Problem. Write out every line of the material as it stands, apart from the pictures.

Task material.
========================================
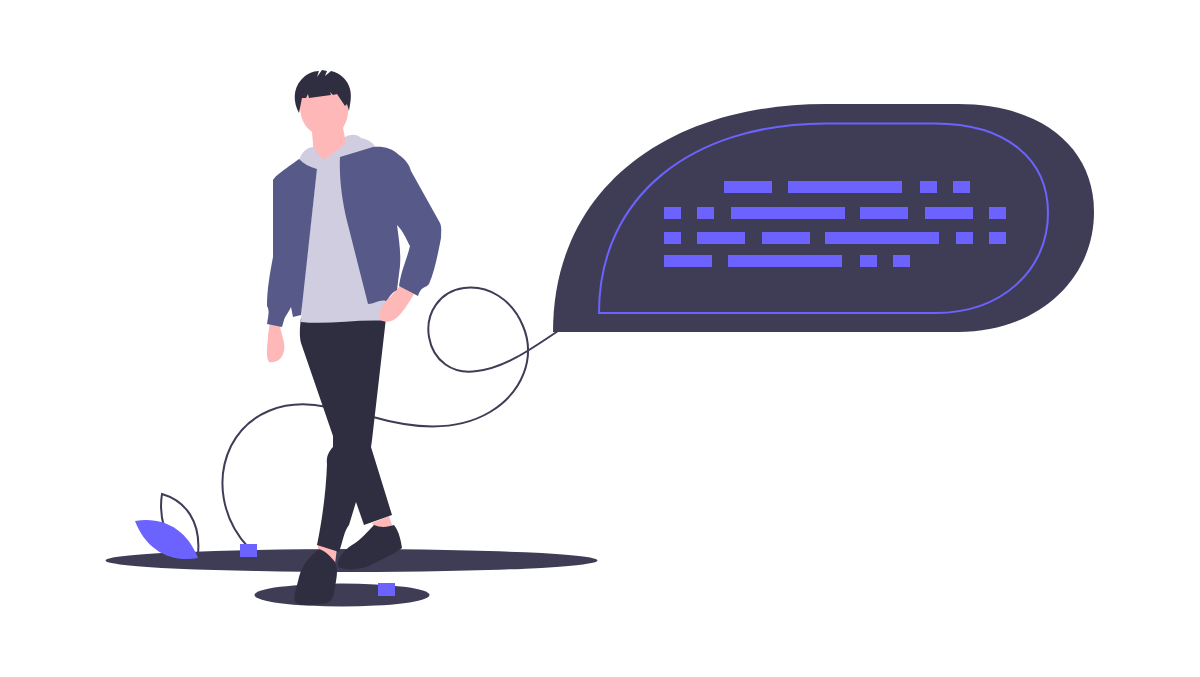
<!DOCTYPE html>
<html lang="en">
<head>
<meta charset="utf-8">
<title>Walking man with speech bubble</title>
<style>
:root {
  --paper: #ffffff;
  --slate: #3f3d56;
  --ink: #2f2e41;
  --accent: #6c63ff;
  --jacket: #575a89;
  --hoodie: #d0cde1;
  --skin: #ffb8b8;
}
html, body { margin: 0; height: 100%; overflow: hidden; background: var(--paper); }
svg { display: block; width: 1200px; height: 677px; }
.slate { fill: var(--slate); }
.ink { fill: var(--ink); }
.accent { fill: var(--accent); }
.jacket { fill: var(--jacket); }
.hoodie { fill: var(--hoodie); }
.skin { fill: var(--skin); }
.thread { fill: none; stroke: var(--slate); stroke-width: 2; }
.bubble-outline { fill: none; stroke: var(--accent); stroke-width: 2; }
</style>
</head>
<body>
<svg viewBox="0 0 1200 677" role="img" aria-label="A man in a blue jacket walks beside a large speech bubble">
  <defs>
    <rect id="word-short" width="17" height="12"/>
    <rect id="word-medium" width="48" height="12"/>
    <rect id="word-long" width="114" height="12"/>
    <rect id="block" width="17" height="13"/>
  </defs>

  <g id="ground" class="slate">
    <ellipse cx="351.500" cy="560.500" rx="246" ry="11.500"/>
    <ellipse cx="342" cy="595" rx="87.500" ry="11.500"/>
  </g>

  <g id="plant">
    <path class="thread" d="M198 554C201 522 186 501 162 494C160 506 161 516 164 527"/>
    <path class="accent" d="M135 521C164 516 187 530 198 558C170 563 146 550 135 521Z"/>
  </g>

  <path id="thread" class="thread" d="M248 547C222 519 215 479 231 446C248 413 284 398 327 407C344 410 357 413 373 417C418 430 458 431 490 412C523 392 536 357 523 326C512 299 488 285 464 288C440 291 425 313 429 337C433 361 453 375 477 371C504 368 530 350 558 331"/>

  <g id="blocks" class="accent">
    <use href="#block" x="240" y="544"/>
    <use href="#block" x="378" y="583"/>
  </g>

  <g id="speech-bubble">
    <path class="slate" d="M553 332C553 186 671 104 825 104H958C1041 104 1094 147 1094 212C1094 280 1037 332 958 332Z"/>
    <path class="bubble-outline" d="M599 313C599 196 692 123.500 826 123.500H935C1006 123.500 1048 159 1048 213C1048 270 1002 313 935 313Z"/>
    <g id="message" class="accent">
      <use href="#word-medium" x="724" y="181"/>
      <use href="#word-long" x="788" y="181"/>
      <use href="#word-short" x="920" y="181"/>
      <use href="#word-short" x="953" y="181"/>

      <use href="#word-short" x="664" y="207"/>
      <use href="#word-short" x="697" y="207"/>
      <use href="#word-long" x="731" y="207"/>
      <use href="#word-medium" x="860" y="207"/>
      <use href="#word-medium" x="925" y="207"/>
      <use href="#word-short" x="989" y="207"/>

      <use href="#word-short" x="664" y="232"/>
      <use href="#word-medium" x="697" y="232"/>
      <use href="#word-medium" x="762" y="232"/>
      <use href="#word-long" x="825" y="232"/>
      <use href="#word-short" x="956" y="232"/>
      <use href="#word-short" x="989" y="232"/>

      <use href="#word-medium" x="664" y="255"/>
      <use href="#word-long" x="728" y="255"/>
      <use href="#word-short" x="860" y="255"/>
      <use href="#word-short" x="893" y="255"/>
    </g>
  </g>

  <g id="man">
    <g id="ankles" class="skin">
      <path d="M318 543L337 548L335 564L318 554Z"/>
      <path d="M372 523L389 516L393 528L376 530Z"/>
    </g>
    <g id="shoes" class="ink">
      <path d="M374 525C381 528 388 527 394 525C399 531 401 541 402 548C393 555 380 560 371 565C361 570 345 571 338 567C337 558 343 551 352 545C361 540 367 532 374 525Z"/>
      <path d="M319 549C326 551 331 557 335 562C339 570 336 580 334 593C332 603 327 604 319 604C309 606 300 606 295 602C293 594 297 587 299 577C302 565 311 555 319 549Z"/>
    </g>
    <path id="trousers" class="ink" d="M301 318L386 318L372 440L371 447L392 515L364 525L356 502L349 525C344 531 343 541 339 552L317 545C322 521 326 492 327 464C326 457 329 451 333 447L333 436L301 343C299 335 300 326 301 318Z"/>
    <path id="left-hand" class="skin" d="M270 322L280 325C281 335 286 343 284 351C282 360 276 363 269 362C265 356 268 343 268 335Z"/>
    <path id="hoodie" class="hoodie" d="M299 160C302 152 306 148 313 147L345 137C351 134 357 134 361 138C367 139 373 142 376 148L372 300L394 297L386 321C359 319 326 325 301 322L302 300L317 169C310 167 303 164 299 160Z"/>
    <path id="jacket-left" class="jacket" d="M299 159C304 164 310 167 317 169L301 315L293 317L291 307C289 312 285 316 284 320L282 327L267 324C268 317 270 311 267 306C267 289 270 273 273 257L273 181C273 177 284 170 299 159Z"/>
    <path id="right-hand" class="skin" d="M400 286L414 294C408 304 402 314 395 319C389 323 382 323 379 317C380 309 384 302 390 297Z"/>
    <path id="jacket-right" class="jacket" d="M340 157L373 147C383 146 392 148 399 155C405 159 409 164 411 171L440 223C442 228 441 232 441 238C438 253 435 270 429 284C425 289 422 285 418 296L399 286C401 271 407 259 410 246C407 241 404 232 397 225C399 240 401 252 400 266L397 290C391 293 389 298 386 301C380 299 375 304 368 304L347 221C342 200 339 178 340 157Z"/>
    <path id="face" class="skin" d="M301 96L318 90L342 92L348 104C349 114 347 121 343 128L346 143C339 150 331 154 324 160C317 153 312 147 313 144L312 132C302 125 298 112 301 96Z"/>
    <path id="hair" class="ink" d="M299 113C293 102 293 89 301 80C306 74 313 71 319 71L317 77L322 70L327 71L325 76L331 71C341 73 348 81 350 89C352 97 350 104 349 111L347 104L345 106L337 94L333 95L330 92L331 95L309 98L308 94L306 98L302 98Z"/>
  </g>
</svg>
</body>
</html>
========================================
Response area.
<!DOCTYPE html>
<html lang="en">
<head>
<meta charset="utf-8">
<title>Walking man with speech bubble</title>
<style>
:root {
  --paper: #ffffff;
  --slate: #3f3d56;
  --ink: #2f2e41;
  --accent: #6c63ff;
  --jacket: #575a89;
  --hoodie: #d0cde1;
  --skin: #ffb8b8;
}
html, body { margin: 0; height: 100%; overflow: hidden; background: var(--paper); }
svg { display: block; width: 1200px; height: 677px; }
.slate { fill: var(--slate); }
.ink { fill: var(--ink); }
.accent { fill: var(--accent); }
.jacket { fill: var(--jacket); }
.hoodie { fill: var(--hoodie); }
.skin { fill: var(--skin); }
.thread { fill: none; stroke: var(--slate); stroke-width: 2; }
.bubble-outline { fill: none; stroke: var(--accent); stroke-width: 2; }
</style>
</head>
<body>
<svg viewBox="0 0 1200 677" role="img" aria-label="A man in a blue jacket walks beside a large speech bubble">
  <defs>
    <rect id="word-short" width="17" height="12"/>
    <rect id="word-medium" width="48" height="12"/>
    <rect id="word-long" width="114" height="12"/>
    <rect id="block" width="17" height="13"/>
  </defs>

  <g id="ground" class="slate">
    <ellipse cx="351.500" cy="560.500" rx="246" ry="11.500"/>
    <ellipse cx="342" cy="595" rx="87.500" ry="11.500"/>
  </g>

  <g id="plant">
    <path class="thread" d="M198 554C201 522 186 501 162 494C160 506 161 516 164 527"/>
    <path class="accent" d="M135 521C164 516 187 530 198 558C170 563 146 550 135 521Z"/>
  </g>

  <path id="thread" class="thread" d="M248 547C222 519 215 479 231 446C248 413 284 398 327 407C344 410 357 413 373 417C418 430 458 431 490 412C523 392 536 357 523 326C512 299 488 285 464 288C440 291 425 313 429 337C433 361 453 375 477 371C504 368 530 350 558 331"/>

  <g id="blocks" class="accent">
    <use href="#block" x="240" y="544"/>
    <use href="#block" x="378" y="583"/>
  </g>

  <g id="speech-bubble">
    <path class="slate" d="M553 332C553 186 671 104 825 104H958C1041 104 1094 147 1094 212C1094 280 1037 332 958 332Z"/>
    <path class="bubble-outline" d="M599 313C599 196 692 123.500 826 123.500H935C1006 123.500 1048 159 1048 213C1048 270 1002 313 935 313Z"/>
    <g id="message" class="accent">
      <use href="#word-medium" x="724" y="181"/>
      <use href="#word-long" x="788" y="181"/>
      <use href="#word-short" x="920" y="181"/>
      <use href="#word-short" x="953" y="181"/>

      <use href="#word-short" x="664" y="207"/>
      <use href="#word-short" x="697" y="207"/>
      <use href="#word-long" x="731" y="207"/>
      <use href="#word-medium" x="860" y="207"/>
      <use href="#word-medium" x="925" y="207"/>
      <use href="#word-short" x="989" y="207"/>

      <use href="#word-short" x="664" y="232"/>
      <use href="#word-medium" x="697" y="232"/>
      <use href="#word-medium" x="762" y="232"/>
      <use href="#word-long" x="825" y="232"/>
      <use href="#word-short" x="956" y="232"/>
      <use href="#word-short" x="989" y="232"/>

      <use href="#word-medium" x="664" y="255"/>
      <use href="#word-long" x="728" y="255"/>
      <use href="#word-short" x="860" y="255"/>
      <use href="#word-short" x="893" y="255"/>
    </g>
  </g>

  <g id="man">
    <g id="ankles" class="skin">
      <path d="M318 543L337 548L335 564L318 554Z"/>
      <path d="M372 523L389 516L393 528L376 530Z"/>
    </g>
    <g id="shoes" class="ink">
      <path d="M374 525C381 528 388 527 394 525C399 531 401 541 402 548C393 555 380 560 371 565C361 570 345 571 338 567C337 558 343 551 352 545C361 540 367 532 374 525Z"/>
      <path d="M319 549C326 551 331 557 335 562C339 570 336 580 334 593C332 603 327 604 319 604C309 606 300 606 295 602C293 594 297 587 299 577C302 565 311 555 319 549Z"/>
    </g>
    <path id="trousers" class="ink" d="M301 318L386 318L372 440L371 447L392 515L364 525L356 502L349 525C344 531 343 541 339 552L317 545C322 521 326 492 327 464C326 457 329 451 333 447L333 436L301 343C299 335 300 326 301 318Z"/>
    <path id="left-hand" class="skin" d="M270 322L280 325C281 335 286 343 284 351C282 360 276 363 269 362C265 356 268 343 268 335Z"/>
    <path id="hoodie" class="hoodie" d="M299 160C302 152 306 148 313 147L345 137C351 134 357 134 361 138C367 139 373 142 376 148L372 300L394 297L386 321C359 319 326 325 301 322L302 300L317 169C310 167 303 164 299 160Z"/>
    <path id="jacket-left" class="jacket" d="M299 159C304 164 310 167 317 169L301 315L293 317L291 307C289 312 285 316 284 320L282 327L267 324C268 317 270 311 267 306C267 289 270 273 273 257L273 181C273 177 284 170 299 159Z"/>
    <path id="right-hand" class="skin" d="M400 286L414 294C408 304 402 314 395 319C389 323 382 323 379 317C380 309 384 302 390 297Z"/>
    <path id="jacket-right" class="jacket" d="M340 157L373 147C383 146 392 148 399 155C405 159 409 164 411 171L440 223C442 228 441 232 441 238C438 253 435 270 429 284C425 289 422 285 418 296L399 286C401 271 407 259 410 246C407 241 404 232 397 225C399 240 401 252 400 266L397 290C391 293 389 298 386 301C380 299 375 304 368 304L347 221C342 200 339 178 340 157Z"/>
    <path id="face" class="skin" d="M301 96L318 90L342 92L348 104C349 114 347 121 343 128L346 143C339 150 331 154 324 160C317 153 312 147 313 144L312 132C302 125 298 112 301 96Z"/>
    <path id="hair" class="ink" d="M299 113C293 102 293 89 301 80C306 74 313 71 319 71L317 77L322 70L327 71L325 76L331 71C341 73 348 81 350 89C352 97 350 104 349 111L347 104L345 106L337 94L333 95L330 92L331 95L309 98L308 94L306 98L302 98Z"/>
  </g>
</svg>
</body>
</html>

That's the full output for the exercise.